▸ WHAT THE TASK REQUIRES
Return all lines from the entries below in which the word "artwork" is present.

━━━

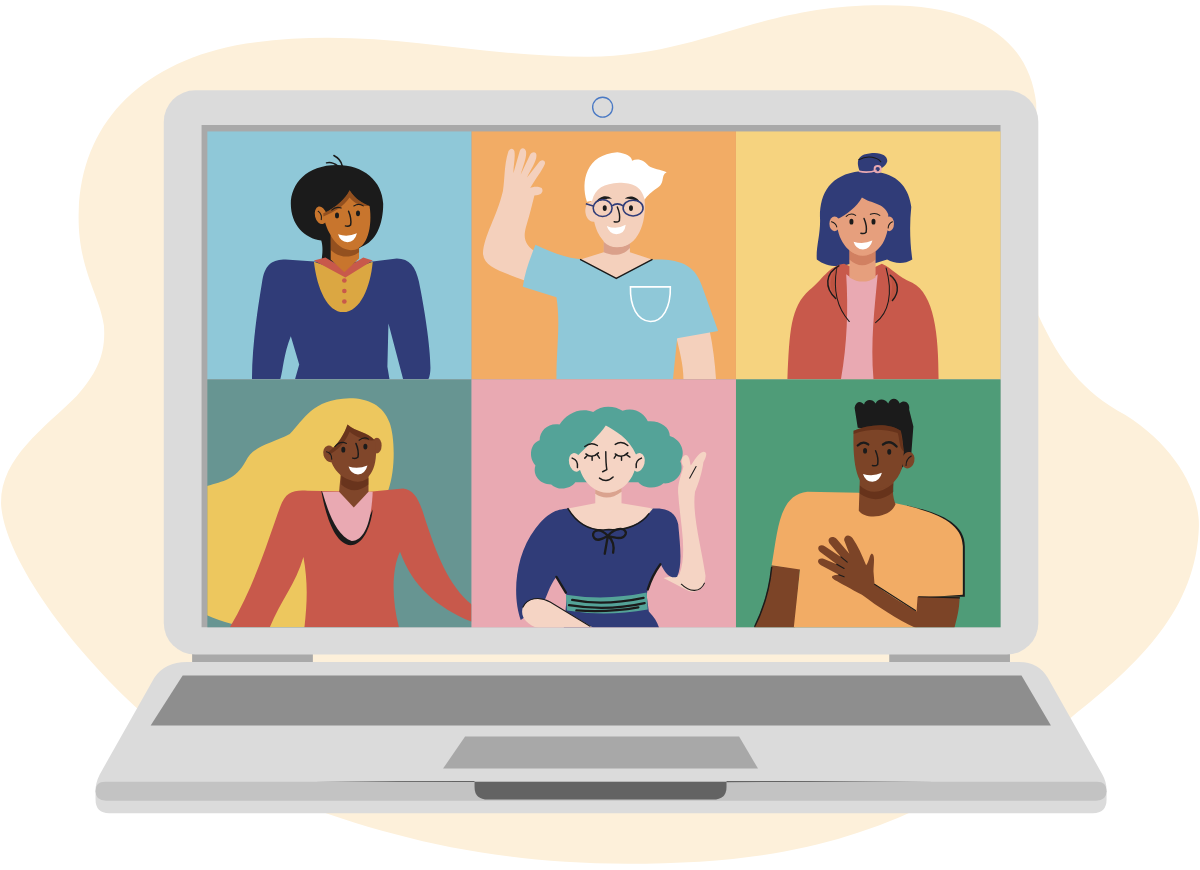
<!DOCTYPE html>
<html lang="en">
<head>
<meta charset="utf-8">
<title>Group video call</title>
<style>
:root{
  --cream:#fdf0da; --white:#fff; --ink:#1b1b1b;
  --shell:#dbdbdb; --shell-edge:#c3c3c3; --bezel:#a9a9a9; --keys:#8e8e8e; --notch:#636363; --lens:#4a79c4;
  --sky:#8fc8d8; --orange:#f2ac65; --yellow:#f6d37f; --slate:#679592; --pink:#e9a9b2; --green:#4f9c78;
  --navy:#303c78; --red:#c8594b; --gold:#edc75e; --mustard:#dba742; --mint:#54a398;
  --skin-amber:#c8752d; --skin-fair:#f4d0bc; --skin-peach:#e69f7d; --skin-brown:#80462a; --skin-pale:#f5d4c4; --skin-deep:#7c4427;
}
html,body{margin:0;width:1200px;height:870px;overflow:hidden;background:var(--white)}
.artwork{display:block;width:1200px;height:870px}
.line{fill:none;stroke:var(--ink);stroke-width:1.4;stroke-linecap:round;stroke-linejoin:round}
.bold{stroke-width:2.2}
.fine{stroke-width:1}
.cream{fill:var(--cream)} .white{fill:var(--white)} .ink{fill:var(--ink)}
.shell{fill:var(--shell)} .shell-edge{fill:var(--shell-edge)} .bezel{fill:var(--bezel)} .keys{fill:var(--keys)} .notch{fill:var(--notch)}
.sky{fill:var(--sky)} .orange{fill:var(--orange)} .yellow{fill:var(--yellow)} .slate{fill:var(--slate)} .pink{fill:var(--pink)} .green{fill:var(--green)}
.navy{fill:var(--navy)} .red{fill:var(--red)} .gold{fill:var(--gold)} .mustard{fill:var(--mustard)} .mint{fill:var(--mint)}
.amber{fill:var(--skin-amber)} .fair{fill:var(--skin-fair)} .peach{fill:var(--skin-peach)} .brown{fill:var(--skin-brown)} .pale{fill:var(--skin-pale)} .deep{fill:var(--skin-deep)}
.shade{fill:#4a1d0c;fill-opacity:.42}
.soft-shade{fill:#a8482f;fill-opacity:.35}
</style>
</head>
<body>
<svg class="artwork" viewBox="0 0 1143 828" preserveAspectRatio="none" role="img" aria-label="Laptop showing a video call with six people">
<defs>
  <clipPath id="tile-1"><path d="M197.500 125H449V361H197.500Z"/></clipPath>
  <clipPath id="tile-2"><path d="M449 125H701V361H449Z"/></clipPath>
  <clipPath id="tile-3"><path d="M701 125H953V361H701Z"/></clipPath>
  <clipPath id="tile-4"><path d="M197.500 361H449V597H197.500Z"/></clipPath>
  <clipPath id="tile-5"><path d="M449 361H701V597H449Z"/></clipPath>
  <clipPath id="tile-6"><path d="M701 361H953V597H701Z"/></clipPath>
  <path id="smile" class="white" d="M-9-2Q0 1 9-3Q7 5 0 5.500Q-7 5-9-2Z"/>
  <ellipse id="eye" class="ink" rx="1.900" ry="2.700"/>
  <path id="nose" class="line" d="M1-9Q4-2 3 4Q1 6-2 5"/>
</defs>

<path id="backdrop" class="cream" d="M75 200C78 120 130 62 225 43C350 22 440 54 560 54C670 53 720 5 840 5C935 4 980 40 987 98L989 300C1010 345 1030 372 1072 395C1118 424 1142 466 1142 500C1140 580 1085 632 1020 683L885 765C800 806 720 822 597 822C470 822 370 797 278 762L135 678C65 615 4 530 1 480C0 436 42 408 73 377C92 355 101 338 99 310C95 280 73 255 75 200Z"/>

<g id="laptop">
  <path class="bezel" d="M183 620H298V631H183ZM847 620H962V631H847Z"/>
  <rect class="shell" x="156" y="86" width="833" height="537" rx="30"/>
  <circle cx="574" cy="102" r="9.500" fill="none" stroke="var(--lens)" stroke-width="1.300"/>
  <path class="bezel" d="M192 119H953V597H192Z"/>
  <g id="base">
    <path class="shell" d="M178 630H971Q989 630 998 645L1050 737Q1054 744 1054 752V761Q1054 774 1041 774H104Q91 774 91 761V752Q91 745 95 737L147 645Q157 630 178 630Z"/>
    <path class="shell-edge" d="M100 744H1045Q1054 744 1054 753Q1054 762 1044 762H101Q91 762 91 753Q91 744 100 744Z"/>
    <path class="keys" d="M174 643H973L1001 690.500H143.500Z"/>
    <path fill="#a8a8a8" d="M443 701H704L722 731.500H422Z"/>
    <path class="notch" d="M452 744H692V749Q692 761 679 761H465Q452 761 452 749Z"/>
    <path class="notch" d="M300 744L380 743.200H452V744.300ZM692 743.200H770L890 744L692 744.400Z"/>
  </g>
</g>

<g id="caller-bob" clip-path="url(#tile-1)">
  <path class="sky" d="M197 125H450V362H197Z"/>
  <path class="ink" d="M321 157C292 157 277 175 277 194C277 214 290 227 306 229C308 236 307 242 306 250H318L344 235C358 230 365 214 365 194C364 172 346 157 321 157Z"/>
  <path class="line" d="M326 158C325 153 322 150 318 148M322 158C318 155 314 154 311 155"/>
  <path class="navy" d="M240 361C240 325 247 285 250 266C253 251 260 247 272 247L303 249H353L378 246C390 246 396 254 399 268C404 292 410 330 410 350Q410 357 408 361H384L370 308L369 349L371 361H281L285 347L277 320C270 338 270 350 267 361Z"/>
  <path class="mustard" d="M299 249C302 275 312 297 327 297C343 297 353 273 355 249L328 259Z"/>
  <path class="red" d="M299 248L310 245L328 256L346 245L355 248L329 264Z"/>
  <path class="amber" d="M315 222V247L328 259L342 246V232Z"/>
  <path class="shade" d="M315 224C322 237 333 241 342 236V240C331 248 320 243 315 238Z"/>
  <ellipse class="amber" cx="305.500" cy="205" rx="5.500" ry="8.500" transform="rotate(-14 305 205)"/>
  <path class="amber" d="M308 203C321 197 329 189 333 181C338 189 346 194 352 196C355 215 350 237 337 237C321 236 310 222 308 203Z"/>
  <path class="shade" d="M308 203C321 197 329 189 333 181C338 189 346 194 352 196C343 197 337 193 333 188C327 197 318 202 308 206Z"/>
  <path class="line fine" d="M303 201Q307 204 306 209M316 200Q320 196 325 198M337 196Q342 193 346 196"/>
  <use href="#eye" x="321" y="205"/><use href="#eye" x="341" y="203"/><use href="#nose" x="331" y="210"/>
  <use href="#smile" x="331" y="225"/>
  <g class="red"><circle cx="328" cy="267" r="2.200"/><circle cx="328" cy="277" r="2.200"/><circle cx="328" cy="287" r="2.200"/></g>
</g>

<g id="caller-waving" clip-path="url(#tile-2)">
  <path class="orange" d="M449 125H702V362H449Z"/>
  <path class="fair" d="M479 182C473 207 461 224 460 241C461 255 478 258 502 268L512 241C500 234 498 227 501 216C505 203 507 194 509 186C516 186 518 182 516 179C512 177 507 178 505 179C510 170 516 163 519 156C520 152 515 151 513 155L502 169C505 162 511 154 511 148C511 144 507 144 505 147L496 166C498 158 502 150 501 144C500 140 496 140 495 144L489 165C489 157 491 150 490 144C489 140 485 141 484 145C480 158 481 170 479 182Z"/>
  <path class="fair" d="M644 320L676 315C679 329 681 345 682 361H651C651 347 647 333 644 320Z"/>
  <path class="sky" d="M510 233C525 240 540 246 556 247H630C655 248 664 257 670 276L684 315L645 322L641 361H530C530 330 534 308 530 283L498 273C500 258 505 246 510 233Z"/>
  <path class="fair" d="M553 247L575 240V224H600V240L621 247L587 265Z"/>
  <path class="line" d="M553 247L587 265L621 247"/>
  <path class="soft-shade" d="M575 230C582 237 592 237 600 231V236C592 245 582 243 575 240Z"/>
  <path class="fair" d="M563 190C564 177 577 173 590 173C604 172 613 178 614 190C616 213 607 235 589 235C577 235 569 225 566 211C557 212 554 194 563 192Z"/>
  <path class="white" d="M559 192C553 173 558 147 588 145C596 146 602 149 602 153C608 150 614 153 618 158C622 161 629 161 635 164C629 167 634 174 626 179C620 183 617 186 614 190C611 177 602 174 590 174C575 175 567 179 564 191Z"/>
  <path class="ink" d="M567 193C571 186 578 185 583 189C577 189 573 190 567 193ZM595 189C600 185 607 187 610 193C605 190 600 189 595 189Z"/>
  <g fill="none" stroke="var(--navy)" stroke-width="1.500"><ellipse cx="574" cy="198" rx="9" ry="8"/><ellipse cx="603" cy="198" rx="9.500" ry="7.500"/><path d="M583 196Q588 192 593.500 196M565 196L558 194"/></g>
  <use href="#eye" x="576" y="198"/><use href="#eye" x="601" y="198"/><use href="#nose" x="587" y="206"/>
  <path class="white" d="M578 215Q587 219 596 214Q595 223 587 223Q580 222 578 215Z"/>
  <path fill="none" stroke="var(--white)" stroke-width="1.500" d="M600.500 273H638.500C639 293 631 306 619.500 306C607 305 600 292 600.500 273Z"/>
</g>

<g id="caller-bun" clip-path="url(#tile-3)">
  <path class="yellow" d="M701 125H954V362H701Z"/>
  <path class="navy" d="M819 163C815 154 817 147 828 146C840 144 846 149 845 154C843 160 838 159 837 164C857 167 866 181 868 197C866 215 867 233 869 247C861 252 852 251 845 247L832 251H810C799 255 787 254 778 247C777 235 782 222 781 206C781 184 791 166 819 163Z"/>
  <path class="line fine" d="M818 152C827 147 836 150 839 154"/>
  <path d="M818 163Q827 165 835 162" fill="none" stroke="var(--pink)" stroke-width="1.500"/><circle cx="836" cy="161" r="3" fill="none" stroke="var(--pink)" stroke-width="1.800"/>
  <path class="red" d="M750 361C752 315 753 292 771 276C783 267 789 253 804 251L823 259L840 251C851 256 854 263 869 269C890 280 894 318 894 361Z"/>
  <path class="pink" d="M806 261Q822 274 836 261C833 294 829 325 832 361H801C807 327 808 294 806 261Z"/>
  <path class="peach" d="M809 232H834V264Q822 272 809 264Z"/>
  <path class="soft-shade" d="M809 238Q822 249 834 238V247Q821 258 809 247Z"/>
  <ellipse class="peach" cx="795" cy="213" rx="5" ry="7"/><ellipse class="peach" cx="847" cy="213" rx="4.500" ry="7"/>
  <path class="peach" d="M797 209C807 204 816 197 821 188C830 194 842 193 846 204C848 226 838 243 822 243C808 243 797 228 797 209Z"/>
  <path class="line fine" d="M792 211Q796 212 797 216M850 211Q846 213 846 217M806 206Q810 202 815 205M829 204Q834 202 838 205"/>
  <use href="#eye" x="811" y="211"/><use href="#eye" x="832" y="211"/><use href="#nose" x="822" y="217"/>
  <use href="#smile" x="822" y="232"/>
  <path class="line" d="M799 253C786 260 785 274 796 284M848 262C856 268 857 278 850 286"/>
  <path class="line fine" d="M797 255C793 278 799 295 809 306M844 255C851 280 846 298 834 307"/>
  <path class="soft-shade" d="M799 253C789 263 789 275 797 285C794 273 794 262 799 253ZM848 262C851 271 850 280 846 289C854 283 857 271 848 262Z"/>
</g>

<g id="caller-blonde" clip-path="url(#tile-4)">
  <path class="slate" d="M197 361H450V598H197Z"/>
  <path class="gold" d="M333 379C297 380 290 399 276 413C259 422 241 424 234 439C224 457 212 458 196 463V585C213 593 231 597 249 597H290L345 500L370 466C377 446 376 415 371 402C365 386 351 379 333 379Z"/>
  <path class="red" d="M219 597C243 557 258 506 267 482C272 468 280 466 293 467L352 468L384 465C394 466 399 475 404 491C416 528 427 557 450 576V592C416 578 393 558 381 525C373 542 373 570 380 597H290C293 570 293 552 289 530C282 555 267 572 257 597Z"/>
  <path class="ink" d="M306 467C311 495 320 518 334 519C345 519 353 503 355 485L342 512C327 511 316 490 313 475Z"/>
  <path class="pink" d="M307 468H355C354 492 349 514 335 515C321 510 313 489 307 468Z"/>
  <path class="brown" d="M325 446H351V468L337 483L323 468Z"/>
  <path class="shade" d="M325 450Q338 464 351 455V461Q337 472 325 461Z"/>
  <ellipse class="brown" cx="314" cy="432" rx="6" ry="8" transform="rotate(-15 314 432)"/><ellipse class="brown" cx="359" cy="424" rx="4.500" ry="7.500"/>
  <path class="brown" d="M313 430C322 423 328 413 331 404C339 411 350 411 357 419C361 438 355 458 341 458C325 458 315 445 313 430Z"/>
  <path class="shade" d="M313 430C322 423 328 413 331 404C339 411 350 411 357 419C348 420 339 416 333 411C328 423 321 429 313 433Z"/>
  <path class="line fine" d="M311 430Q316 431 316 437M319 425Q324 419 330 422M342 419Q347 415 351 418"/>
  <use href="#eye" x="327" y="428"/><use href="#eye" x="348" y="425"/><use href="#nose" x="338" y="431"/>
  <use href="#smile" x="341" y="446"/>
</g>

<g id="caller-curls" clip-path="url(#tile-5)">
  <path class="pink" d="M449 361H702V598H449Z"/>
  <path class="mint" d="M565 392C573 385 586 386 593 391C605 387 614 394 617 401C628 400 638 406 638 415C648 418 654 430 648 439C653 451 642 461 632 460C625 466 613 465 608 459L548 459C543 466 531 467 525 461C514 461 507 452 510 443C503 435 505 422 514 419C514 409 523 402 533 404C539 394 552 387 565 392Z"/>
  <path class="pale" d="M647 547C655 526 648 499 646 470C645 461 649 452 651 444C648 440 649 434 653 433C657 433 657 440 658 443C661 439 665 431 670 430C675 430 672 436 670 440C669 448 666 459 662 468C659 490 668 520 672 548C672 559 664 566 655 562L632 550Z"/>
  <path class="line fine" d="M657 455L663 444M649 556C657 564 667 564 671 555"/>
  <path class="navy" d="M541 484H622C636 483 644 488 646 499C648 520 650 538 645 549C639 551 634 547 629 536C622 548 617 556 616 567L618 582C623 587 626 592 628 598H537L540 567C535 558 532 551 530 549C523 558 521 568 517 575L496 590C488 568 490 529 510 503C522 488 529 485 541 484Z"/>
  <path class="pale" d="M541 484L567 479V457H592V479L622 484C609 501 594 505 580 504C562 506 550 498 541 484Z"/>
  <path class="line" d="M541 484C550 499 563 506 580 504C597 505 611 499 618 489"/>
  <path class="soft-shade" d="M567 464Q580 472 592 464V468Q579 478 567 470Z"/>
  <ellipse class="pale" cx="548" cy="440" rx="6" ry="9" transform="rotate(-14 548 440)"/><ellipse class="pale" cx="608" cy="440" rx="6" ry="9" transform="rotate(14 608 440)"/>
  <path class="pale" d="M550 434C559 425 571 414 577 405C586 410 599 417 606 433C608 453 594 469 578 469C562 468 551 453 550 434Z"/>
  <path class="line" d="M558 432Q564 437 570 431M586 432Q592 437 598 431M559 434L557 436M564 435V438M569 433L571 436M587 433L585 436M592 435V438M597 433L600 435M557 425Q563 420 569 424M586 423Q592 419 598 424M577 430Q577 441 578 447L574 449M571 455Q578 460 584 454M545 436Q551 438 550 445M611 436Q605 438 606 445"/>
  <path class="line bold" d="M579 510C569 500 562 507 566 512C569 516 575 512 579 510C588 500 597 503 596 508C594 514 586 512 579 510L576 527M579 510Q586 516 584 526"/>
  <path class="pale" d="M498 578C503 569 514 567 524 573L566 598H514C502 595 495 587 498 578Z"/>
  <path class="line fine" d="M498 578C502 569 514 567 524 573L562 596"/>
  <path class="mint" d="M539 566Q577 572 616 564L617 580Q577 587 540 581Z"/>
  <path class="line bold" d="M545 571Q575 577 613 569M542 576Q578 582 614 574M549 581Q580 583 608 578M629 537Q621 548 617 561M530 549L539 564"/>
</g>

<g id="caller-hand-on-heart" clip-path="url(#tile-6)">
  <path class="green" d="M701 361H954V598H701Z"/>
  <path class="deep" d="M735 538L762 541L757 598H718C727 578 733 560 735 538Z"/>
  <path class="line" d="M719 596C728 578 733 560 735 540"/>
  <path class="ink" d="M864 481C894 488 919 497 919 520V568H875L917 565V520C914 501 896 494 864 486Z"/>
  <path class="orange" d="M735 538C741 504 742 471 769 468L818 469L853 479C887 486 917 496 917 520V566L875 569L873 598H756L762 542Z"/>
  <path class="deep" d="M819 455H852C849 467 851 475 853 480C848 493 824 495 818 486Z"/>
  <path class="shade" d="M819 462Q833 475 851 460V468Q836 481 819 470Z"/>
  <path class="ink" d="M817 407L814 388C815 382 820 381 823 385C824 380 831 379 834 384C836 379 843 379 846 384C849 377 855 379 857 384C861 380 867 383 866 390L870 406L868 432L858 447H850L846 410Z"/>
  <ellipse class="deep" cx="865" cy="438" rx="6" ry="8" transform="rotate(14 865 438)"/>
  <path class="deep" d="M813 410C827 404 846 402 858 410C860 418 860 424 861 430L859 446C855 459 845 466 831 466C817 464 812 445 813 410Z"/>
  <path class="shade" d="M813 410C827 404 846 402 858 410L861 430C856 426 857 417 855 412C840 408 828 408 813 413Z"/>
  <path class="line bold" d="M817 424Q822 419 827 423M841 423Q848 418 854 425"/><path class="line fine" d="M868 434Q863 437 863 443"/>
  <use href="#eye" x="824" y="429"/><use href="#eye" x="847" y="430"/><use href="#nose" x="833" y="438"/>
  <use href="#smile" x="831" y="453"/>
  <path class="deep" d="M874 568H914C914 580 911 590 909 598H873C854 589 837 578 821 566C811 561 801 555 795 552C790 549 793 547 799 547L782 538C777 535 779 530 785 532L797 537L781 525C777 521 781 517 786 520L801 530L790 517C787 512 793 509 797 513L809 527L804 514C804 509 809 508 812 512C817 519 821 528 825 538C828 534 828 529 830 527C834 527 832 537 832 544L833 556C846 566 860 574 873 582Z"/>
  <path class="line fine" d="M875 568L914 569M833 556L872 581M799 547L804 549M797 537L804 541M801 530L807 535"/>
</g>
</svg>
</body>
</html>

━━━

▸ TASK OUTPUT
.artwork{display:block;width:1200px;height:870px}
<svg class="artwork" viewBox="0 0 1143 828" preserveAspectRatio="none" role="img" aria-label="Laptop showing a video call with six people">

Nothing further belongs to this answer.